Entries taken from a collection:
+===+

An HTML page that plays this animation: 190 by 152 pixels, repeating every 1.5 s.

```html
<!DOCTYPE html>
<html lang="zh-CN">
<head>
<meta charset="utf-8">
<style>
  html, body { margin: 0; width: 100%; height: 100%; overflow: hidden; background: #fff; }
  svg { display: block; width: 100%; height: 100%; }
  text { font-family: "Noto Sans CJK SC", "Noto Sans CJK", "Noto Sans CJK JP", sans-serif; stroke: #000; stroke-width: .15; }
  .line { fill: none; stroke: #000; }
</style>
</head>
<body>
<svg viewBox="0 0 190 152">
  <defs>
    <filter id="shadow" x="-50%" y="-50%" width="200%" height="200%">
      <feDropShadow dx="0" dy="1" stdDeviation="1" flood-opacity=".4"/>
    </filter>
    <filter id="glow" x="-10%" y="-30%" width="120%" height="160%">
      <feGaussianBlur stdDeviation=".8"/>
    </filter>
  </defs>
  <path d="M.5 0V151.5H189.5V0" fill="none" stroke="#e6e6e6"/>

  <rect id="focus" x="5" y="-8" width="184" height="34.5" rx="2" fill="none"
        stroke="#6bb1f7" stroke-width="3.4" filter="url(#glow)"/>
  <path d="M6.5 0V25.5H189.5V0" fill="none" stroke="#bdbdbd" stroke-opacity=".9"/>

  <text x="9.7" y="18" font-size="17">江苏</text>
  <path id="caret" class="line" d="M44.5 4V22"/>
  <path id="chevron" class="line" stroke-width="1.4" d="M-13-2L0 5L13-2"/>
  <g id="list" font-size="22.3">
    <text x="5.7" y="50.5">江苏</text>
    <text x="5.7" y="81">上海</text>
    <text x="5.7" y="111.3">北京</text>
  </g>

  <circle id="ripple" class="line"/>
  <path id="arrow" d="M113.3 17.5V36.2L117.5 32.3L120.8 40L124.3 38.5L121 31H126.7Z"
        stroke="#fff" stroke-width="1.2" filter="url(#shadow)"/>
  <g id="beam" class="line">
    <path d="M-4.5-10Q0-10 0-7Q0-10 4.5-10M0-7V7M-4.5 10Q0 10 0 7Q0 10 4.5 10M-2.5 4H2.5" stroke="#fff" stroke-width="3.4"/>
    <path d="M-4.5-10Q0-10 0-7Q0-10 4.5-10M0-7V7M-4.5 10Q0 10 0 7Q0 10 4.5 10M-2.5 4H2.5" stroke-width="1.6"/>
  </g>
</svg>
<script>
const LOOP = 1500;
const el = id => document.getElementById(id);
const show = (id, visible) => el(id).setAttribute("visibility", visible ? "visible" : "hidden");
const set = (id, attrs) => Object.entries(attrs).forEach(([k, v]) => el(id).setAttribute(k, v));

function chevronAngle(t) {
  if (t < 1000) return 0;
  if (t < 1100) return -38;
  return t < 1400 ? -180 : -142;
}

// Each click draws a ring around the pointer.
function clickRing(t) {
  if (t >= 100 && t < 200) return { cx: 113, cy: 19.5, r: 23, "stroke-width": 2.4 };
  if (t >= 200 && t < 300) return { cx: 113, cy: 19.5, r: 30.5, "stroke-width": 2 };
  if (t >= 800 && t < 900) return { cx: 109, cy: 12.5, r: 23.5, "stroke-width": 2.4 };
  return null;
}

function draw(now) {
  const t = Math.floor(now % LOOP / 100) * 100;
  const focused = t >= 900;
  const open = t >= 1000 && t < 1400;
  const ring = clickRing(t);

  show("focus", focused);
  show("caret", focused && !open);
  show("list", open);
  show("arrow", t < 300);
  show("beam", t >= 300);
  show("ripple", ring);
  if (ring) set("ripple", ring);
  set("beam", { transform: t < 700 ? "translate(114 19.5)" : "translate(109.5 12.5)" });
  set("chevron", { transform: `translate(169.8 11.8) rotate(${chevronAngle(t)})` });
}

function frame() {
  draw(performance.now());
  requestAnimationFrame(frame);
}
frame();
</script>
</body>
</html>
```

+===+

Task objective ->
Nothing in the records should be left out; write all of them out again exactly.

Written solution ->
An HTML page that plays this animation: 190 by 152 pixels, repeating every 1.5 s.

```html
<!DOCTYPE html>
<html lang="zh-CN">
<head>
<meta charset="utf-8">
<style>
  html, body { margin: 0; width: 100%; height: 100%; overflow: hidden; background: #fff; }
  svg { display: block; width: 100%; height: 100%; }
  text { font-family: "Noto Sans CJK SC", "Noto Sans CJK", "Noto Sans CJK JP", sans-serif; stroke: #000; stroke-width: .15; }
  .line { fill: none; stroke: #000; }
</style>
</head>
<body>
<svg viewBox="0 0 190 152">
  <defs>
    <filter id="shadow" x="-50%" y="-50%" width="200%" height="200%">
      <feDropShadow dx="0" dy="1" stdDeviation="1" flood-opacity=".4"/>
    </filter>
    <filter id="glow" x="-10%" y="-30%" width="120%" height="160%">
      <feGaussianBlur stdDeviation=".8"/>
    </filter>
  </defs>
  <path d="M.5 0V151.5H189.5V0" fill="none" stroke="#e6e6e6"/>

  <rect id="focus" x="5" y="-8" width="184" height="34.5" rx="2" fill="none"
        stroke="#6bb1f7" stroke-width="3.4" filter="url(#glow)"/>
  <path d="M6.5 0V25.5H189.5V0" fill="none" stroke="#bdbdbd" stroke-opacity=".9"/>

  <text x="9.7" y="18" font-size="17">江苏</text>
  <path id="caret" class="line" d="M44.5 4V22"/>
  <path id="chevron" class="line" stroke-width="1.4" d="M-13-2L0 5L13-2"/>
  <g id="list" font-size="22.3">
    <text x="5.7" y="50.5">江苏</text>
    <text x="5.7" y="81">上海</text>
    <text x="5.7" y="111.3">北京</text>
  </g>

  <circle id="ripple" class="line"/>
  <path id="arrow" d="M113.3 17.5V36.2L117.5 32.3L120.8 40L124.3 38.5L121 31H126.7Z"
        stroke="#fff" stroke-width="1.2" filter="url(#shadow)"/>
  <g id="beam" class="line">
    <path d="M-4.5-10Q0-10 0-7Q0-10 4.5-10M0-7V7M-4.5 10Q0 10 0 7Q0 10 4.5 10M-2.5 4H2.5" stroke="#fff" stroke-width="3.4"/>
    <path d="M-4.5-10Q0-10 0-7Q0-10 4.5-10M0-7V7M-4.5 10Q0 10 0 7Q0 10 4.5 10M-2.5 4H2.5" stroke-width="1.6"/>
  </g>
</svg>
<script>
const LOOP = 1500;
const el = id => document.getElementById(id);
const show = (id, visible) => el(id).setAttribute("visibility", visible ? "visible" : "hidden");
const set = (id, attrs) => Object.entries(attrs).forEach(([k, v]) => el(id).setAttribute(k, v));

function chevronAngle(t) {
  if (t < 1000) return 0;
  if (t < 1100) return -38;
  return t < 1400 ? -180 : -142;
}

// Each click draws a ring around the pointer.
function clickRing(t) {
  if (t >= 100 && t < 200) return { cx: 113, cy: 19.5, r: 23, "stroke-width": 2.4 };
  if (t >= 200 && t < 300) return { cx: 113, cy: 19.5, r: 30.5, "stroke-width": 2 };
  if (t >= 800 && t < 900) return { cx: 109, cy: 12.5, r: 23.5, "stroke-width": 2.4 };
  return null;
}

function draw(now) {
  const t = Math.floor(now % LOOP / 100) * 100;
  const focused = t >= 900;
  const open = t >= 1000 && t < 1400;
  const ring = clickRing(t);

  show("focus", focused);
  show("caret", focused && !open);
  show("list", open);
  show("arrow", t < 300);
  show("beam", t >= 300);
  show("ripple", ring);
  if (ring) set("ripple", ring);
  set("beam", { transform: t < 700 ? "translate(114 19.5)" : "translate(109.5 12.5)" });
  set("chevron", { transform: `translate(169.8 11.8) rotate(${chevronAngle(t)})` });
}

function frame() {
  draw(performance.now());
  requestAnimationFrame(frame);
}
frame();
</script>
</body>
</html>
```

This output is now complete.